Data extracted from a collection
++++++++
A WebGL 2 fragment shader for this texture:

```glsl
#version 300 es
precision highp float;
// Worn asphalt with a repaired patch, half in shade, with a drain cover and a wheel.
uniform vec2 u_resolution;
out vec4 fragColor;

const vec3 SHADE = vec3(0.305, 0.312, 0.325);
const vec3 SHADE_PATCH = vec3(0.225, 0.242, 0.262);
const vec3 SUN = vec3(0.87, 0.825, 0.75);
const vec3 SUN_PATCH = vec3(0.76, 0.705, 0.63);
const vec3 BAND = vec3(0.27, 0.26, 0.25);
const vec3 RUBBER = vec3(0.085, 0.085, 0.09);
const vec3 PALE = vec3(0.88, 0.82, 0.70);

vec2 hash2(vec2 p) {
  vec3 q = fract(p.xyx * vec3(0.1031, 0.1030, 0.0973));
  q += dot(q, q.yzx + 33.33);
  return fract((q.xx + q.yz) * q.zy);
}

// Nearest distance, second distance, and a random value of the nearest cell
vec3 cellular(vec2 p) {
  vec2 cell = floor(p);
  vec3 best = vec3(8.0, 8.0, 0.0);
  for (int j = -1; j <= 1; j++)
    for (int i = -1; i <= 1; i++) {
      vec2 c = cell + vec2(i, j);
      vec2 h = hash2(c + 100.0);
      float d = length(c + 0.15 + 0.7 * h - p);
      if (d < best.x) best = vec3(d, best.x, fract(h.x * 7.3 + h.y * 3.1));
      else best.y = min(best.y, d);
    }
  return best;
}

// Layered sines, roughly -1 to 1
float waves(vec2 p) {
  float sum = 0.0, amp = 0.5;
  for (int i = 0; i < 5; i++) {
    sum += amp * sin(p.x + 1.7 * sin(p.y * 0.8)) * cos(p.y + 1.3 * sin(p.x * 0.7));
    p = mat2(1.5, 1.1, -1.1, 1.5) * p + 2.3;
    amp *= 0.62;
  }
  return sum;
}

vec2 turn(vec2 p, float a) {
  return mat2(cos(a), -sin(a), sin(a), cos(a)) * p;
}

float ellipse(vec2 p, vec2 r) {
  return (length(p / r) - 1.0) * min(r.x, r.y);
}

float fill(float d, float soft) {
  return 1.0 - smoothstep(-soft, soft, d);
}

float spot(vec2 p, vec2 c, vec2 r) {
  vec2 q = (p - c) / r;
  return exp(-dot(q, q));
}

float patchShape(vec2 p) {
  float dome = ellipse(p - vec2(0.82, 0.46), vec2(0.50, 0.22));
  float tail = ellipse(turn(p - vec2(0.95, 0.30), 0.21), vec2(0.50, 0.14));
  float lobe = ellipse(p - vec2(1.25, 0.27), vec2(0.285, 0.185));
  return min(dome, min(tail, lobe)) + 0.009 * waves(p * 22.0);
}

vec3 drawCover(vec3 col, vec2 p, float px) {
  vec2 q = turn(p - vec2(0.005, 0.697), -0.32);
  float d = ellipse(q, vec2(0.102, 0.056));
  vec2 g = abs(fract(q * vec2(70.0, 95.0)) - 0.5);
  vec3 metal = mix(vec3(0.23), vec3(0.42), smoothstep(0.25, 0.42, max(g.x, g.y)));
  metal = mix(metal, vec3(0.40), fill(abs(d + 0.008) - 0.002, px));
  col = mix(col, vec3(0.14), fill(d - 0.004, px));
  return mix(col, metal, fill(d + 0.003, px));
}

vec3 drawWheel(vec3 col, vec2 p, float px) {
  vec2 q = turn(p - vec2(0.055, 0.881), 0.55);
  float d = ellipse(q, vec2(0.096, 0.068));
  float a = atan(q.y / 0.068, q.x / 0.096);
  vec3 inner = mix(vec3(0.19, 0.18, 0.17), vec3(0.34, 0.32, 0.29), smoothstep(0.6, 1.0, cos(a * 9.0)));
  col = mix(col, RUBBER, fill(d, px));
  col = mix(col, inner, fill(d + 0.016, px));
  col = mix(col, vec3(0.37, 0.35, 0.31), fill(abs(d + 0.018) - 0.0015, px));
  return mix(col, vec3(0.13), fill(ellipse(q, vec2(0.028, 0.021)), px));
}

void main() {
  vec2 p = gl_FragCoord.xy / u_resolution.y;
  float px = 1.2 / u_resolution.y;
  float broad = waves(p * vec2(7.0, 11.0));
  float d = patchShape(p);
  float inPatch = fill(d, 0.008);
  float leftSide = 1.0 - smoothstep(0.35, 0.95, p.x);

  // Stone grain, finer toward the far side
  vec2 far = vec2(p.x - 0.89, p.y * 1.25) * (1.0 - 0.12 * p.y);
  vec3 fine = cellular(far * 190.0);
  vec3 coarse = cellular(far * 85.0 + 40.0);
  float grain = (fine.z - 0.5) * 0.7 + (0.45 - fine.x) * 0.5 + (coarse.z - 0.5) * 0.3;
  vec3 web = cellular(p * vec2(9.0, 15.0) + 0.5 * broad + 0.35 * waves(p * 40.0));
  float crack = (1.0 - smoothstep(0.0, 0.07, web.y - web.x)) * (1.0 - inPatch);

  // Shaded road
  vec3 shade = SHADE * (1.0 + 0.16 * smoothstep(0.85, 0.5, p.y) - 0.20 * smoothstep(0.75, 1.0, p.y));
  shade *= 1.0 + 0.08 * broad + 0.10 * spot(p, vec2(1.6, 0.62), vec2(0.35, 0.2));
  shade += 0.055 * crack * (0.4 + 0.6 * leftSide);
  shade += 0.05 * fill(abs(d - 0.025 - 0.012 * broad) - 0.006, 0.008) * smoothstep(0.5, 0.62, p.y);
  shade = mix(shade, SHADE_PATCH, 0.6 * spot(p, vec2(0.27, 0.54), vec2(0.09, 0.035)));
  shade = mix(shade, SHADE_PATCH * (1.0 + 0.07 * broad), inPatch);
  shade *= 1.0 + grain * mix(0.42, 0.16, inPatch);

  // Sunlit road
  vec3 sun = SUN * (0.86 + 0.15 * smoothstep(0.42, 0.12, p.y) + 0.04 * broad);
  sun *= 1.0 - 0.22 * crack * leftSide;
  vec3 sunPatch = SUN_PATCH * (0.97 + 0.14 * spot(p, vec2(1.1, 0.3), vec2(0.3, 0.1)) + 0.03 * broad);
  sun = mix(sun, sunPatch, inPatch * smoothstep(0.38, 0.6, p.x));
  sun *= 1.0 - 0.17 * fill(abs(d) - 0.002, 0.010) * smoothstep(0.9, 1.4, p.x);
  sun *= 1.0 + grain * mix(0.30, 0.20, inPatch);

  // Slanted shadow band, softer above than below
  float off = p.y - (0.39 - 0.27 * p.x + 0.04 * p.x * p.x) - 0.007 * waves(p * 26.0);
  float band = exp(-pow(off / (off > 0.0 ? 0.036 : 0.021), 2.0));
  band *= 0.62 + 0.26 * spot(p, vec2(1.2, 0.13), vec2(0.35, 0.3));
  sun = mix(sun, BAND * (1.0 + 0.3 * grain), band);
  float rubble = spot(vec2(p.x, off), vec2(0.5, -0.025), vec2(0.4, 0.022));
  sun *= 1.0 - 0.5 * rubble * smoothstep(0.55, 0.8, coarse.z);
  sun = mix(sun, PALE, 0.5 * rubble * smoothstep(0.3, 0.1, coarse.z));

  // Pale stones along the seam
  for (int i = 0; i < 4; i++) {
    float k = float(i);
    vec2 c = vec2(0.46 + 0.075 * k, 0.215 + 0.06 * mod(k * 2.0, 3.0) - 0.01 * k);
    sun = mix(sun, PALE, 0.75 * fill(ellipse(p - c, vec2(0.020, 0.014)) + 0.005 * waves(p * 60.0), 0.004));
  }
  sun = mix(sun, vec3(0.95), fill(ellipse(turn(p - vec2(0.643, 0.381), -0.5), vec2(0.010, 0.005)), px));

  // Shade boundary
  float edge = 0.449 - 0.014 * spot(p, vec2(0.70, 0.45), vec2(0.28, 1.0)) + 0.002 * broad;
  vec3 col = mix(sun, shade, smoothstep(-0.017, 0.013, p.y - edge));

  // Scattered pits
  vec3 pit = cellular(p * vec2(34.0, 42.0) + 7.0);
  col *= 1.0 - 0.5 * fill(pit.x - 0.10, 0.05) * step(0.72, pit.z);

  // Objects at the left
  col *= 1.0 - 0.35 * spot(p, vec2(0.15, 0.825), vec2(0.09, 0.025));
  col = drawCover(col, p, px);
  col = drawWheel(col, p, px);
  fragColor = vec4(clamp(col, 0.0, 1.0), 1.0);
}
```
++++++++
Problem statement - Each line of the data that includes "rubble" should be copied.

Solution to this exercise -
  float rubble = spot(vec2(p.x, off), vec2(0.5, -0.025), vec2(0.4, 0.022));
  sun *= 1.0 - 0.5 * rubble * smoothstep(0.55, 0.8, coarse.z);
  sun = mix(sun, PALE, 0.5 * rubble * smoothstep(0.3, 0.1, coarse.z));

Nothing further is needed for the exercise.